from Saw Palmetto Harvesting Company; Promensil from Novogen; AntoxCare,
OcuCare and CoQCare from Sami Labs Ltd.
U.S. regulatory exercises
For decades, the Food and Drug Administration (FDA)
regulated dietary supplements as foods, to ensure that they were safe
and wholesome. However, the US Congress passed Dietary Supplements Health
and Education Act of 1994 (DSHEA) to include several provisions that
apply only to dietary supplements and dietary ingredients of dietary
As a result, dietary ingredients used in dietary supplements
are no longer subject to the pre-market safety evaluations. They must,
however, meet requirements of broad band safety provisions.
Through the DSHEA, the meaning of the term "dietary
supplements" was expanded to include such substances as ginseng,
garlic, fish oils, psyllium, enzymes, glandulars and mixtures of these.
Though the DSHEA guidelines for safety of the products
are limited, a nutraceuticals company has to ensure highest standards
as its name and brand equity are at stake. However, maintaining high
safety standards and ensuring efficacy has become voluntary practice
and inevitable, as companies cannot afford to take any risk by offering
sub-standard products. In India, there is no official regulatory body
for monitoring nutraceuticals.
Thus, emphasis is laid on R&D where the products
are put through rigorous clinical tests and scientific documentation.
Multi-phase and multi-location clinical trials for efficacy, and safety
give a company a distinct marketing edge over the others.
However, the nutraceuticals industry is not without
its share of concerns. Tall health claims by some companies, lack of
stringent tests for side-effects and toxicity, inaccurate efficacy claims
make it necessary for nutraceuticals consumption be approved by doctors
keeping in mind the health concern of the public.
It is also important that this emerging area be monitored
by the drugs control department and not placed under Indian Standard
of Medicine category. Nutraceuticals are marketed through three channels:
as over-the-counter product, through multi-level marketing and the ethical
route where doctors’ approval is the key.
India can emerge as a leader in nutraceuticals as it
is a herbal goldmine – a home to almost all kinds of tropical,

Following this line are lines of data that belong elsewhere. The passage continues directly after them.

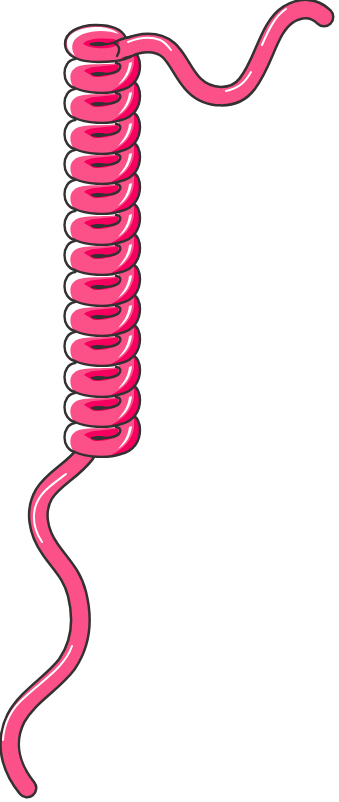
<!DOCTYPE html>
<html lang="en">
<head>
<meta charset="utf-8">
<title>Coiled pink thread</title>
<style>
:root { --paper: #fff; --pink: #fb5088; --shade: #f5005f; --ink: #343133; }
html, body { margin: 0; background: var(--paper); overflow: hidden; }
svg { display: block; width: 339px; height: 802px; }
.strand-outline, .strand-fill { fill: none; stroke-linecap: round; stroke-linejoin: round; }
.strand-outline { stroke: var(--ink); stroke-width: 21; }
.strand-fill { stroke: var(--pink); stroke-width: 16; }
.body { fill: var(--pink); }
.shade { fill: var(--shade); }
.shine { fill: var(--paper); }
.gleam { fill: none; stroke: var(--paper); stroke-width: 2; stroke-linecap: round; }
.line { fill: none; stroke: var(--ink); stroke-width: 2.4; stroke-linecap: round; stroke-linejoin: round; }
.slit { fill: var(--ink); }
</style>
</head>
<body>
<svg viewBox="0 0 339 802" role="img" aria-label="Pink thread wound in a tall coil with two loose wavy ends">
<defs>
  <path id="tail-path" d="M85 454C72 471 54 478 44 494C34 511 38 532 50 549C61 565 72 574 77 594C83 618 82 642 67 664C53 683 28 696 16 718C4 742 10 767 27 788"/>
  <path id="lead-path" d="M108 51C126 47 136 43 148 43C176 43 177 68 194 85C208 99 234 101 247 84C265 61 268 27 289 14C301 7 314 7 324 17"/>
  <path id="loop-edge" d="M75 -15C61 -13 61 11 75 14C85 19 107 21 121 16C134 13 140 3 140 -8C140 -15 138 -20 133 -23L110 -27L85 -22Z"/>
  <g id="loop">
    <use href="#loop-edge" class="body"/>
    <path class="shade" d="M134 -23C141 -17 142 -5 136 5C131 13 122 17 109 18C124 11 133 1 134 -11Z"/>
    <path class="shade" d="M84 -3C90 -9 108 -7 118 -10L119 -3C112 2 103 3 94 3Z"/>
    <path class="shine" d="M75 -15C62 -13 62 9 73 13C68 3 70 -5 79 -8C92 -11 107 -9 119 -11L118 -16Z"/>
    <path class="shine" d="M132 -12C131 -2 126 6 118 11C125 3 128 -3 129 -11Z"/>
    <path class="slit" d="M91 0C94 -3 102 -2 108 -1C104 3 94 3 91 0Z"/>
    <path class="line" d="M92 0C103 1 118 0 120 -6C121 -9 119 -11 116 -11"/>
    <use href="#loop-edge" class="line"/>
  </g>
</defs>

<g id="loose-tail">
  <use href="#tail-path" class="strand-outline"/>
  <use href="#tail-path" class="strand-fill"/>
  <path class="gleam" d="M66 474C50 486 39 493 35 508C32 521 36 533 42 542"/>
  <path class="gleam" d="M72 646C65 667 42 681 25 697C12 708 4 723 3 740"/>
</g>

<g id="coil">
  <use href="#loop" y="438"/>
  <use href="#loop" y="408"/>
  <use href="#loop" y="378"/>
  <use href="#loop" y="347"/>
  <use href="#loop" y="317"/>
  <use href="#loop" y="287"/>
  <use href="#loop" y="256"/>
  <use href="#loop" y="226"/>
  <use href="#loop" y="195"/>
  <use href="#loop" y="165"/>
  <use href="#loop" y="135"/>
  <use href="#loop" y="104"/>
  <use href="#loop" y="74"/>
</g>

<g id="top-loop">
  <path class="body" d="M96 25C77 25 65 33 65 44C65 56 79 62 98 62C115 62 132 60 137 52L127 38C122 29 111 25 96 25Z"/>
  <path class="shade" d="M118 60C130 58 136 56 138 50L130 49C127 54 123 58 118 60Z"/>
  <path class="shine" d="M98 27C79 27 66 34 67 44C67 49 70 53 75 56C69 46 73 38 83 34C94 30 108 30 119 34C113 29 106 27 98 27Z"/>
  <path class="line" d="M126 38C122 29 111 25 96 25C77 25 65 33 65 44C65 56 79 62 98 62C117 62 134 59 138 50"/>
</g>

<g id="loose-lead">
  <path class="strand-outline" stroke-linecap="butt" d="M126 48C136 44 141 43 148 43C176 43 177 68 194 85C208 99 234 101 247 84C265 61 268 27 289 14C301 7 314 7 324 17"/>
  <path class="body" d="M105 53C109 45 118 40 130 38L134 54C127 55 121 59 114 60L102 58Z"/>
  <path class="strand-fill" d="M126 48C136 44 141 43 148 43C176 43 177 68 194 85C208 99 234 101 247 84C265 61 268 27 289 14C301 7 314 7 324 17"/>
  <path class="shade" d="M83 44C87 38 102 38 114 39L120 43L113 47C105 49 91 49 83 44Z"/>
  <path class="slit" d="M90 44C94 41 102 42 108 43C104 47 94 47 90 44Z"/>
  <path class="line" d="M91 44C102 46 108 45 115 42C120 39 125 38 130 37M114 43C119 45 121 49 117 56"/>
  <path class="gleam" d="M128 42C138 38 150 36 160 40C165 42 168 46 171 50"/>
  <path class="gleam" d="M226 91C240 88 246 81 251 72M262 45C268 31 275 16 286 9"/>
</g>
</svg>
</body>
</html>
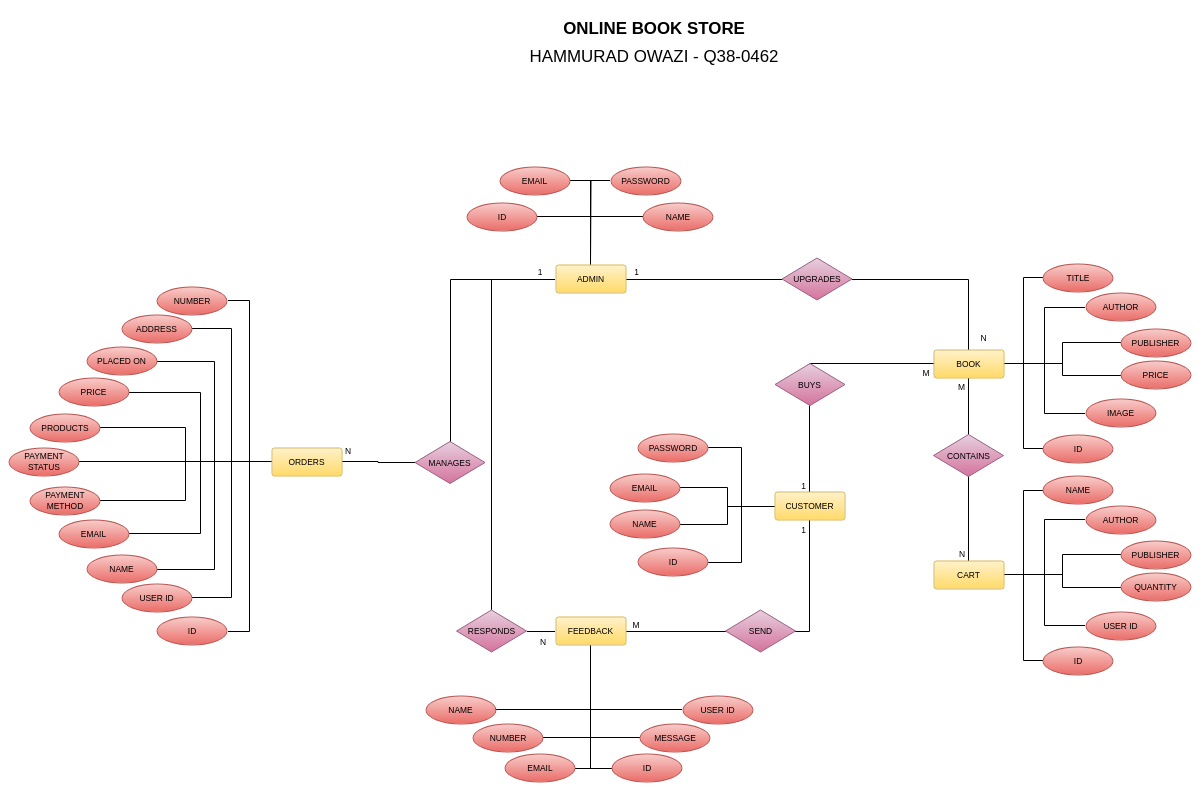
<!DOCTYPE html>
<html lang="en">
<head>
<meta charset="utf-8">
<title>Online Book Store – ER diagram</title>
<style>
:root {
  --ink: #000;
  --attr-top: #f8cecc; --attr-bottom: #ea6b66; --attr-line: #b85450;
  --entity-top: #fff2cc; --entity-bottom: #ffd966; --entity-line: #d6b656;
  --rel-top: #e6d0de; --rel-bottom: #d5739d; --rel-line: #996185;
}
* { box-sizing: border-box; margin: 0; }
body { width: 1200px; height: 791px; overflow: hidden; background: #fff; color: var(--ink); font-family: "Liberation Sans", Arial, sans-serif; }
.diagram { position: relative; width: 1200px; height: 791px; overflow: hidden; }
.heading { display: flex; flex-direction: column; align-items: center; width: 1308px; padding-top: 15px; font-size: 16.9px; line-height: 28px; }
.heading h1 { font-size: inherit; }
.heading p { white-space: nowrap; }
.connectors { position: absolute; left: 0; top: 0; }
.lines { fill: none; stroke: var(--ink); stroke-width: 1; }
.attribute, .entity, .relation, .cardinality {
  position: absolute; left: calc(var(--x) * 1px); top: calc(var(--y) * 1px);
  transform: translate(-50%, -50%);
  display: flex; align-items: center; justify-content: center;
  width: 71px; height: 29px; text-align: center; white-space: nowrap;
  font-size: 8.45px; line-height: 11px;
}
.attribute { border: 1px solid var(--attr-line); border-radius: 50%; background: linear-gradient(var(--attr-top), var(--attr-bottom)) border-box; }
.entity { border: 1px solid var(--entity-line); border-radius: 3px; background: linear-gradient(var(--entity-top), var(--entity-bottom)) border-box; }
.cardinality { width: 14px; height: 12px; }
</style>
</head>
<body>
<main class="diagram">
  <header class="heading">
    <h1>ONLINE BOOK STORE</h1>
    <p>HAMMURAD OWAZI - Q38-0462</p>
  </header>

  <svg class="connectors" width="1200" height="791" viewBox="0 0 1200 791" aria-hidden="true">
    <defs>
      <linearGradient id="relation-fill" x1="0" y1="0" x2="0" y2="1">
        <stop offset="0" stop-color="var(--rel-top)"/>
        <stop offset="1" stop-color="var(--rel-bottom)"/>
      </linearGradient>
      <polygon id="diamond" points="0,-21 35,0 0,21 -35,0" fill="url(#relation-fill)" stroke="var(--rel-line)"/>
    </defs>
    <g class="lines">
      <g id="admin-lines">
        <path d="M570 180.5H610M537 216.5H643M591 180L590.5 265M590.5 180V265"/>
        <path d="M555 279.5H450.5V442M491.5 279V610M626 279.5H782M852 279.5H968.5V350"/>
      </g>
      <g id="order-lines">
        <path d="M228 300.5H249.5V631.5H228M192 328.5H231.5V597.5H192M157 361.5H214.5V569.5H157M129 392.5H200.5V533.5H129M100 427.5H185.5V500.5H100"/>
        <path d="M79 461.5H272M342 461.5H378V462.5H415"/>
      </g>
      <g id="customer-lines">
        <path d="M708 447.5H741.5V562.5H708M680 487.5H727.5V524.5H680M727 506.5H775"/>
        <path d="M934 363.5H809.5M809.5 405V492M809.5 520V631.5H795"/>
      </g>
      <g id="feedback-lines">
        <path d="M527 631.5H555M626 631.5H726M590.5 645V768M495 709.5H682M543 737.5H640M575 768.5H612"/>
      </g>
      <g id="book-lines">
        <path d="M1043 277.5H1023.5V448.5H1043M1085 307.5H1044.5V413.5H1085M1121 342.5H1062.5V375.5H1121M1004 363.5H1062"/>
        <path d="M968.5 378V435M968.5 476V561"/>
      </g>
      <g id="cart-lines">
        <path d="M1043 490.5H1023.5V660.5H1043M1085 519.5H1044.5V625.5H1085M1121 554.5H1062.5V587.5H1121M1004 574.5H1062"/>
      </g>
    </g>
    <g id="relations">
      <use href="#diamond" x="817" y="279"/>
      <use href="#diamond" x="450" y="462.5"/>
      <use href="#diamond" x="810" y="384.5"/>
      <use href="#diamond" x="968.5" y="455.5"/>
      <use href="#diamond" x="491.5" y="631"/>
      <use href="#diamond" x="760.5" y="631"/>
    </g>
  </svg>

  <section aria-label="Admin">
    <div class="entity" style="--x:590.5;--y:279">ADMIN</div>
    <div class="attribute" style="--x:534.5;--y:180.5">EMAIL</div>
    <div class="attribute" style="--x:645.5;--y:180.5">PASSWORD</div>
    <div class="attribute" style="--x:502;--y:216.5">ID</div>
    <div class="attribute" style="--x:678;--y:216.5">NAME</div>
    <span class="cardinality" style="--x:540;--y:272">1</span>
    <span class="cardinality" style="--x:636.5;--y:272">1</span>
  </section>

  <section aria-label="Orders">
    <div class="entity" style="--x:306.5;--y:461.5">ORDERS</div>
    <div class="attribute" style="--x:192;--y:300.5">NUMBER</div>
    <div class="attribute" style="--x:156.5;--y:328.5">ADDRESS</div>
    <div class="attribute" style="--x:121.5;--y:361">PLACED ON</div>
    <div class="attribute" style="--x:93.5;--y:392">PRICE</div>
    <div class="attribute" style="--x:65;--y:427.5">PRODUCTS</div>
    <div class="attribute" style="--x:44;--y:461.5">PAYMENT<br>STATUS</div>
    <div class="attribute" style="--x:65;--y:500.5">PAYMENT<br>METHOD</div>
    <div class="attribute" style="--x:93.5;--y:533.5">EMAIL</div>
    <div class="attribute" style="--x:121.5;--y:569">NAME</div>
    <div class="attribute" style="--x:156.5;--y:597.5">USER ID</div>
    <div class="attribute" style="--x:192;--y:631">ID</div>
    <span class="cardinality" style="--x:348;--y:451">N</span>
  </section>

  <section aria-label="Customer">
    <div class="entity" style="--x:809.5;--y:506">CUSTOMER</div>
    <div class="attribute" style="--x:673;--y:447.5">PASSWORD</div>
    <div class="attribute" style="--x:644.5;--y:487.5">EMAIL</div>
    <div class="attribute" style="--x:644.5;--y:524">NAME</div>
    <div class="attribute" style="--x:673;--y:562">ID</div>
    <span class="cardinality" style="--x:803.5;--y:486">1</span>
    <span class="cardinality" style="--x:803.5;--y:530">1</span>
  </section>

  <section aria-label="Feedback">
    <div class="entity" style="--x:590.5;--y:631">FEEDBACK</div>
    <div class="attribute" style="--x:460.5;--y:709.5">NAME</div>
    <div class="attribute" style="--x:717.5;--y:709.5">USER ID</div>
    <div class="attribute" style="--x:508;--y:737.5">NUMBER</div>
    <div class="attribute" style="--x:675;--y:737.5">MESSAGE</div>
    <div class="attribute" style="--x:540;--y:768">EMAIL</div>
    <div class="attribute" style="--x:647;--y:768">ID</div>
    <span class="cardinality" style="--x:543;--y:642">N</span>
    <span class="cardinality" style="--x:636;--y:625">M</span>
  </section>

  <section aria-label="Book">
    <div class="entity" style="--x:968.5;--y:363.5">BOOK</div>
    <div class="attribute" style="--x:1078;--y:277.5">TITLE</div>
    <div class="attribute" style="--x:1120.5;--y:307">AUTHOR</div>
    <div class="attribute" style="--x:1155.5;--y:342.5">PUBLISHER</div>
    <div class="attribute" style="--x:1155.5;--y:375">PRICE</div>
    <div class="attribute" style="--x:1120.5;--y:413">IMAGE</div>
    <div class="attribute" style="--x:1078;--y:448.5">ID</div>
    <span class="cardinality" style="--x:983.5;--y:338">N</span>
    <span class="cardinality" style="--x:926;--y:373.5">M</span>
    <span class="cardinality" style="--x:961.5;--y:387.5">M</span>
  </section>

  <section aria-label="Cart">
    <div class="entity" style="--x:968.5;--y:574.5">CART</div>
    <div class="attribute" style="--x:1078;--y:490">NAME</div>
    <div class="attribute" style="--x:1120.5;--y:519.5">AUTHOR</div>
    <div class="attribute" style="--x:1155.5;--y:554.5">PUBLISHER</div>
    <div class="attribute" style="--x:1155.5;--y:587">QUANTITY</div>
    <div class="attribute" style="--x:1120.5;--y:625.5">USER ID</div>
    <div class="attribute" style="--x:1078;--y:660.5">ID</div>
    <span class="cardinality" style="--x:962;--y:554">N</span>
  </section>

  <section aria-label="Relationships">
    <div class="relation" style="--x:817;--y:279">UPGRADES</div>
    <div class="relation" style="--x:449.5;--y:462.5">MANAGES</div>
    <div class="relation" style="--x:809.5;--y:384.5">BUYS</div>
    <div class="relation" style="--x:968.5;--y:455.5">CONTAINS</div>
    <div class="relation" style="--x:491.5;--y:631">RESPONDS</div>
    <div class="relation" style="--x:760.5;--y:631">SEND</div>
  </section>
</main>
</body>
</html>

sub-tropical and temperate zone plants.
The advantage of knowledge based remedies (Ayurveda)
gives the country a tremendous lead over others. India can emerge a
major player globally in nutraceuticals industry if it develops clinical
documentation and scientific basis to support claims of safety and efficacy.
The nutraceuticals industry is a complex and evolving
industry and is developing its own set of rules for success. Market
analysts and researchers are up beat about the potential.
The sun will shine on those companies who have the
vision to establish new industry standards backed with strong research
(The author is Chairman and Managing Director, Sami